■ EXERCISE ■
Among the entries, which lines carry the string "segmentDistance"? Copy every one.

■ Collected data ■
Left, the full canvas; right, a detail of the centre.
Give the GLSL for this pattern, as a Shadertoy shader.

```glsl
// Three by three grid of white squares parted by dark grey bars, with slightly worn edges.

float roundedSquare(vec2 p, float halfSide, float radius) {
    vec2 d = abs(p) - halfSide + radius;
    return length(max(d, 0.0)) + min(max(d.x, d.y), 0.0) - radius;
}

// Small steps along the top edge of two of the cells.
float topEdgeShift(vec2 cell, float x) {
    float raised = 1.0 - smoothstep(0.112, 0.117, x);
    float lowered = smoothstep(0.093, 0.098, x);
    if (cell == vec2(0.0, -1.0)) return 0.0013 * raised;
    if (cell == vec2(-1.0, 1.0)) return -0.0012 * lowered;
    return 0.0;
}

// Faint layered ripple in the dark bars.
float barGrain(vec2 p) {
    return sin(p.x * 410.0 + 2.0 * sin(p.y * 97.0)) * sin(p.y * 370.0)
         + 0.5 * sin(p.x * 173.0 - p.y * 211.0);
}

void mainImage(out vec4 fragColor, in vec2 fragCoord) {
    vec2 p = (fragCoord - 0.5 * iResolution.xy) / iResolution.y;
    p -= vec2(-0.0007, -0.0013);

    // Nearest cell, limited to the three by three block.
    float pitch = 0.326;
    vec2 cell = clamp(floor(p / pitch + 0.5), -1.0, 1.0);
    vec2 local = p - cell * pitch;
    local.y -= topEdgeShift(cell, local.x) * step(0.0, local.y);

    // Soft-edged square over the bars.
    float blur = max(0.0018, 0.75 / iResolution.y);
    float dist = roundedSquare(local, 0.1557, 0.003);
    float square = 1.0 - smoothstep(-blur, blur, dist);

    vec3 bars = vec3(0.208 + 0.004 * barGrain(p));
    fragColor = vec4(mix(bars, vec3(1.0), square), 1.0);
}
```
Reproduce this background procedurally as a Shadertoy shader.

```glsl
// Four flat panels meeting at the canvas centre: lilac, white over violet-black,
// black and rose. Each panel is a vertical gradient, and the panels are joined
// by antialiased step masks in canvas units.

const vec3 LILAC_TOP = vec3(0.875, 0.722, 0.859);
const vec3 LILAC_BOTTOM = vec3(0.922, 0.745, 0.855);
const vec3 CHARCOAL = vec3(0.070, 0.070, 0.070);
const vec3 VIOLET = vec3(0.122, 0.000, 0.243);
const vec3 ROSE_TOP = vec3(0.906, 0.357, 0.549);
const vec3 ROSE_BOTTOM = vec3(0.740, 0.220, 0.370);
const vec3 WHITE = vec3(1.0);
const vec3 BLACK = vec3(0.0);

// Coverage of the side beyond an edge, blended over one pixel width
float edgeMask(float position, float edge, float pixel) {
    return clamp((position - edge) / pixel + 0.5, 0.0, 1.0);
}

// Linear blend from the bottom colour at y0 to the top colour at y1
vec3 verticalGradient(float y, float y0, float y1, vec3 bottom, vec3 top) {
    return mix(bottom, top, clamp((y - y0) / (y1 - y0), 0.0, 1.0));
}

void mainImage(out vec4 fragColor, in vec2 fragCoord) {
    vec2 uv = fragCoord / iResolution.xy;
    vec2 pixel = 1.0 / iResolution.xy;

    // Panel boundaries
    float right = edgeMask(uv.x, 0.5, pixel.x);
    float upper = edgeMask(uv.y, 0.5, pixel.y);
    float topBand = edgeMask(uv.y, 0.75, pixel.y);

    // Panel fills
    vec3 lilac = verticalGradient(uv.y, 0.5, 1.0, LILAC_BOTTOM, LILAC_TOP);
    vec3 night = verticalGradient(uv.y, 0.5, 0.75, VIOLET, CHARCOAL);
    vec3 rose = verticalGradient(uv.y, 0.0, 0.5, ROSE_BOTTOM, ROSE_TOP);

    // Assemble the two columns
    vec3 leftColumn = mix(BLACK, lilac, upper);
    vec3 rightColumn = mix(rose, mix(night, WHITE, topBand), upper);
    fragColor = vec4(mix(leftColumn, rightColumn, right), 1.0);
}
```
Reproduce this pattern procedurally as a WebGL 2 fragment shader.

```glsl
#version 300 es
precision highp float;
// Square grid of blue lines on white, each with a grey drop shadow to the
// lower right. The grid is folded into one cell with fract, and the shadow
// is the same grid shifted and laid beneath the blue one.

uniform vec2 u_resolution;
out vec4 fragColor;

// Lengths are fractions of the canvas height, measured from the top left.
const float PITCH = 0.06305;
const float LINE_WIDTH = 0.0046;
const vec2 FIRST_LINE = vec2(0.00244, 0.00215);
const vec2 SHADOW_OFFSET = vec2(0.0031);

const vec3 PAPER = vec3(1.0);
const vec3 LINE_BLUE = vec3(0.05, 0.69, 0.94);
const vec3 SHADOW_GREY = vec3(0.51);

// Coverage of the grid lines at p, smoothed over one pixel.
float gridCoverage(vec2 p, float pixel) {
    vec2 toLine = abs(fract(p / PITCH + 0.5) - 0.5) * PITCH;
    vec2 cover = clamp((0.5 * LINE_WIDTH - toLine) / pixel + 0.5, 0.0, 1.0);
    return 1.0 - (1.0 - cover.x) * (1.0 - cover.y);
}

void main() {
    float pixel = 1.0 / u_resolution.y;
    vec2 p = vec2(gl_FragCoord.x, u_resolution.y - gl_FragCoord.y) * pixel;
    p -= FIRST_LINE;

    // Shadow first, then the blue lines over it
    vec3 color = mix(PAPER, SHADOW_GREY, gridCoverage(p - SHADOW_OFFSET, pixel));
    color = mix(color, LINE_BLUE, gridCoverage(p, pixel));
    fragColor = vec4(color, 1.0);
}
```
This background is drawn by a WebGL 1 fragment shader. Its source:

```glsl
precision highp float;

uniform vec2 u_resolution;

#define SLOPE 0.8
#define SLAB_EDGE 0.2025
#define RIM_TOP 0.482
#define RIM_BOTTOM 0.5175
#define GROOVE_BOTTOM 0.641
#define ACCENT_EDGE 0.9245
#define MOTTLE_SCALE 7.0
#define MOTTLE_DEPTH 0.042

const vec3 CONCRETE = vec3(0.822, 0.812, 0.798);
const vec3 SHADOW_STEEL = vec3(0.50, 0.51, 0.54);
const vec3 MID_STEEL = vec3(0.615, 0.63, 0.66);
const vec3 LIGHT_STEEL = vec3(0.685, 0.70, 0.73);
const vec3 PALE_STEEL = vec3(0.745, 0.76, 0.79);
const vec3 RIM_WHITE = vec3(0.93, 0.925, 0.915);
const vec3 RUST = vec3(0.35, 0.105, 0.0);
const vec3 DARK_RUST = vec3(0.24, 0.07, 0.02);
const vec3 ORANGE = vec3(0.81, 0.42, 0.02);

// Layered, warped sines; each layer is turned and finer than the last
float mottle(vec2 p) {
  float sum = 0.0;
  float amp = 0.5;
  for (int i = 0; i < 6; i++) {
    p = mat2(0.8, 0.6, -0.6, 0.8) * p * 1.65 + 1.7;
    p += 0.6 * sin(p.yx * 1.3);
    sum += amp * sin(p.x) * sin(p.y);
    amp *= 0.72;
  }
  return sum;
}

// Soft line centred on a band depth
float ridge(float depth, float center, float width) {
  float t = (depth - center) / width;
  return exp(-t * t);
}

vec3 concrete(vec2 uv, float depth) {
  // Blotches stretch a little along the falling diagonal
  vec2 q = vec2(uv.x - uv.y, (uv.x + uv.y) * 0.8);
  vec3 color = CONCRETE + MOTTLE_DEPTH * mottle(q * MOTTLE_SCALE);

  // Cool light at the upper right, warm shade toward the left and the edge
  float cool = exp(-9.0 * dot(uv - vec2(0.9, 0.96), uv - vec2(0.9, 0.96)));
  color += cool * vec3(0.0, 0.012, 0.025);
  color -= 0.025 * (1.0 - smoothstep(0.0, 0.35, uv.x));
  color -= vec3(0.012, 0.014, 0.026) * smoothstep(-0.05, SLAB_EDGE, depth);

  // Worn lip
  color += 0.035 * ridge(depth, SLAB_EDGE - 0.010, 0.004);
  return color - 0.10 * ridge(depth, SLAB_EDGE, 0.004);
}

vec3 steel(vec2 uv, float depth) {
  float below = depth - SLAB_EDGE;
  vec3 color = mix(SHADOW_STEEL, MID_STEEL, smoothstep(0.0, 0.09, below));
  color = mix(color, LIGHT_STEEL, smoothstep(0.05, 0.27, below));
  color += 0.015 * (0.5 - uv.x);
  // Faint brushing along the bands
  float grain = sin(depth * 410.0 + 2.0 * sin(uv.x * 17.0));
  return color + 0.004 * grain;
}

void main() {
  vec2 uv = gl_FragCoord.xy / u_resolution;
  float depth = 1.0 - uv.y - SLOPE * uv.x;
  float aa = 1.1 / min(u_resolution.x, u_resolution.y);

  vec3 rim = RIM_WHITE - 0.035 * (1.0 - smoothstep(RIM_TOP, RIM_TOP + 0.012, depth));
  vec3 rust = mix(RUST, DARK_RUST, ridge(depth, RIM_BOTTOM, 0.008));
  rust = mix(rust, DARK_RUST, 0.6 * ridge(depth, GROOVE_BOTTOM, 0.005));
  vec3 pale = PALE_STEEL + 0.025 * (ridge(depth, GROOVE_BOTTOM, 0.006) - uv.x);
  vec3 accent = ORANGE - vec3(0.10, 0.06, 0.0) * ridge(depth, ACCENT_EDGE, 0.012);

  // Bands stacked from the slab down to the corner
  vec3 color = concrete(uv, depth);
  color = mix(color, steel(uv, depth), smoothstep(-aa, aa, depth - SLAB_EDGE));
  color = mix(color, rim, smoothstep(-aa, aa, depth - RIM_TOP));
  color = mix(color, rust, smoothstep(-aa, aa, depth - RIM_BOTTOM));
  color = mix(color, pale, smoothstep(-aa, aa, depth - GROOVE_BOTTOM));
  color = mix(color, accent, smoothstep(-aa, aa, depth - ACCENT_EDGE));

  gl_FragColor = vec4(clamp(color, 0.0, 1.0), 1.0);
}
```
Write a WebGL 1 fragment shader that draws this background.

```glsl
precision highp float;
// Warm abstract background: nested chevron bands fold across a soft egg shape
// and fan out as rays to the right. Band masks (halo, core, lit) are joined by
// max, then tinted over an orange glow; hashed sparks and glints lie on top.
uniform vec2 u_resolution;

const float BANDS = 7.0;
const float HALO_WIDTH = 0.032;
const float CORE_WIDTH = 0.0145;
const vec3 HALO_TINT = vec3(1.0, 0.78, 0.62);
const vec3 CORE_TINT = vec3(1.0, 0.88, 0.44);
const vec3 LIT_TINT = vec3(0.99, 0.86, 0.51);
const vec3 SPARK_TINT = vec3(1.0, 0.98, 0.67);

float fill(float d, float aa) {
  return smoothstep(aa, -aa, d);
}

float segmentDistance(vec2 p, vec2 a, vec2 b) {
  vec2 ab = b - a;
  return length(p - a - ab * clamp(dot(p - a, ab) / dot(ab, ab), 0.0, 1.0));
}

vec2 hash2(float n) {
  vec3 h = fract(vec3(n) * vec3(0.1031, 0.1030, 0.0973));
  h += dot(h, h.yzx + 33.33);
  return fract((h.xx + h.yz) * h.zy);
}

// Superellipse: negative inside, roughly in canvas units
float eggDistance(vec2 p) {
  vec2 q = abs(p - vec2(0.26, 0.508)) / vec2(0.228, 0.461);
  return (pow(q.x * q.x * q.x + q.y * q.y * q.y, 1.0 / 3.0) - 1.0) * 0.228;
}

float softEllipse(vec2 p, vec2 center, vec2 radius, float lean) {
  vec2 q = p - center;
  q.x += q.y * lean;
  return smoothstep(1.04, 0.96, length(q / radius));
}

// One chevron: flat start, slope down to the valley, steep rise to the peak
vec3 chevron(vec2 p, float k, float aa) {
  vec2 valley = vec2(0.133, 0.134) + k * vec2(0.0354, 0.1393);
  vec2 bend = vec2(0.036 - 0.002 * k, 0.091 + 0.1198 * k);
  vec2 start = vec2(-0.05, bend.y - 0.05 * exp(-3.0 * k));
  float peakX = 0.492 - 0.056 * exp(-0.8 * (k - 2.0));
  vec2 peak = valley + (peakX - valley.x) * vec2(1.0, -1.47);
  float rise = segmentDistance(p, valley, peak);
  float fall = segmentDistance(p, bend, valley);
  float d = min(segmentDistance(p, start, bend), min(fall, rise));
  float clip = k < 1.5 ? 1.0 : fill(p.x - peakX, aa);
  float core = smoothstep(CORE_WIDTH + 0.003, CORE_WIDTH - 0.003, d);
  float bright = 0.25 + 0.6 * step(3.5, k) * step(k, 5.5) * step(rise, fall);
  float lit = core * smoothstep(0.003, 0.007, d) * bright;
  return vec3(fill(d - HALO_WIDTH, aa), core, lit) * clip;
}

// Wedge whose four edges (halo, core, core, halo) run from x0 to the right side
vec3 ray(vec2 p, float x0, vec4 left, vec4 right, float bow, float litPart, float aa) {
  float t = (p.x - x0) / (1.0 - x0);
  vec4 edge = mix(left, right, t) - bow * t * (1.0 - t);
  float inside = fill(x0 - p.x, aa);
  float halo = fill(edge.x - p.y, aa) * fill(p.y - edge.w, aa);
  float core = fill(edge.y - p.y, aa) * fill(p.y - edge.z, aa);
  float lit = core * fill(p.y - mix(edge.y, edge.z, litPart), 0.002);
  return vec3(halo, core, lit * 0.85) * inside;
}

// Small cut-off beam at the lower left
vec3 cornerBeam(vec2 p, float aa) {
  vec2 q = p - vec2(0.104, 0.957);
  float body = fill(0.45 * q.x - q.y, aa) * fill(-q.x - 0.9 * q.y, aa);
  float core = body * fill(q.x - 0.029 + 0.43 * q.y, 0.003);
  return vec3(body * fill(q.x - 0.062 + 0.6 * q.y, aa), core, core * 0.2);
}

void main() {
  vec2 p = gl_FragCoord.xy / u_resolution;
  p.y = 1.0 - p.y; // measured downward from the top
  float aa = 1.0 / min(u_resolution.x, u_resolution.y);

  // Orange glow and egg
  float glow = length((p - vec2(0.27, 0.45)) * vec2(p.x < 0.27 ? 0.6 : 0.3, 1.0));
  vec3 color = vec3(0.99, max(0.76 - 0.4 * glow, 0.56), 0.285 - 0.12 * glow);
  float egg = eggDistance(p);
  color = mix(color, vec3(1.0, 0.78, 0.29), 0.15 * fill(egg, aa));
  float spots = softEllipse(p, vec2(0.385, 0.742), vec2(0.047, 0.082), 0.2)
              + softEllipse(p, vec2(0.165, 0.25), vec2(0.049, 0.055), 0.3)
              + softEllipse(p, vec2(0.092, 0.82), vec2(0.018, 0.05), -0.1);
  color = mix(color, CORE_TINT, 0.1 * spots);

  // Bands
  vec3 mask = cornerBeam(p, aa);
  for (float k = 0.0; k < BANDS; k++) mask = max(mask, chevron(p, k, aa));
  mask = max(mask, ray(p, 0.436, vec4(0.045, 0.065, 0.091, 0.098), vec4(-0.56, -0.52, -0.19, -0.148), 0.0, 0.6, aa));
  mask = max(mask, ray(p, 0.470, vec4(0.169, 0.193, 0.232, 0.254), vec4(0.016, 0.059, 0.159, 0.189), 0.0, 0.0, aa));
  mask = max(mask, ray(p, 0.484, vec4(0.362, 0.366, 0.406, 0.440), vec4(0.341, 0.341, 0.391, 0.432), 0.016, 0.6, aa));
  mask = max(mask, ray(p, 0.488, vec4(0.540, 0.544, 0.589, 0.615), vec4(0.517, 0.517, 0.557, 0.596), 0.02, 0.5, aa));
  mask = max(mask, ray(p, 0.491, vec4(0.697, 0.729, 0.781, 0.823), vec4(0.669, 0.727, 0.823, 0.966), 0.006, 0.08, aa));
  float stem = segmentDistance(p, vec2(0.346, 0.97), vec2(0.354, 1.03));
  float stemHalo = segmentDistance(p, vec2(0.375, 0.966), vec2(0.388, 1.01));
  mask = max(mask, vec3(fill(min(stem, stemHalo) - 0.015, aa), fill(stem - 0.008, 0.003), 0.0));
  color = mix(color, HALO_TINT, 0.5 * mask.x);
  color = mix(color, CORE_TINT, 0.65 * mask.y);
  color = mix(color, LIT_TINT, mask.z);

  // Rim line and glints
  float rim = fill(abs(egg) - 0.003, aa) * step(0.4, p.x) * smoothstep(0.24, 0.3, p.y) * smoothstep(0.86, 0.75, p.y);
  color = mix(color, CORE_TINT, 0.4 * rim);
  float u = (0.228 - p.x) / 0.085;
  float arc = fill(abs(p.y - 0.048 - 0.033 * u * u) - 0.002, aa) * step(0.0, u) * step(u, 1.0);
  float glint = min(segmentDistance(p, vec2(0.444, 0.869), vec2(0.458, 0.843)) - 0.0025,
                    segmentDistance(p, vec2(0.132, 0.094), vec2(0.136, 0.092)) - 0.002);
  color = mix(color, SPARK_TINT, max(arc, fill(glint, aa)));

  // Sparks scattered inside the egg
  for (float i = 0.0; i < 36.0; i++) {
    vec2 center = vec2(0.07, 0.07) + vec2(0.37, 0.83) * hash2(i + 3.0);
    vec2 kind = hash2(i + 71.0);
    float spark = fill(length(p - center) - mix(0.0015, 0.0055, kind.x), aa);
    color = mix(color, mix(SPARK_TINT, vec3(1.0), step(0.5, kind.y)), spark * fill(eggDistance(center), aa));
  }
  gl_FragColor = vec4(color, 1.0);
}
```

■ WRITTEN ANSWER ■
float segmentDistance(vec2 p, vec2 a, vec2 b) {
  float rise = segmentDistance(p, valley, peak);
  float fall = segmentDistance(p, bend, valley);
  float d = min(segmentDistance(p, start, bend), min(fall, rise));
  float stem = segmentDistance(p, vec2(0.346, 0.97), vec2(0.354, 1.03));
  float stemHalo = segmentDistance(p, vec2(0.375, 0.966), vec2(0.388, 1.01));
  float glint = min(segmentDistance(p, vec2(0.444, 0.869), vec2(0.458, 0.843)) - 0.0025,
                    segmentDistance(p, vec2(0.132, 0.094), vec2(0.136, 0.092)) - 0.002);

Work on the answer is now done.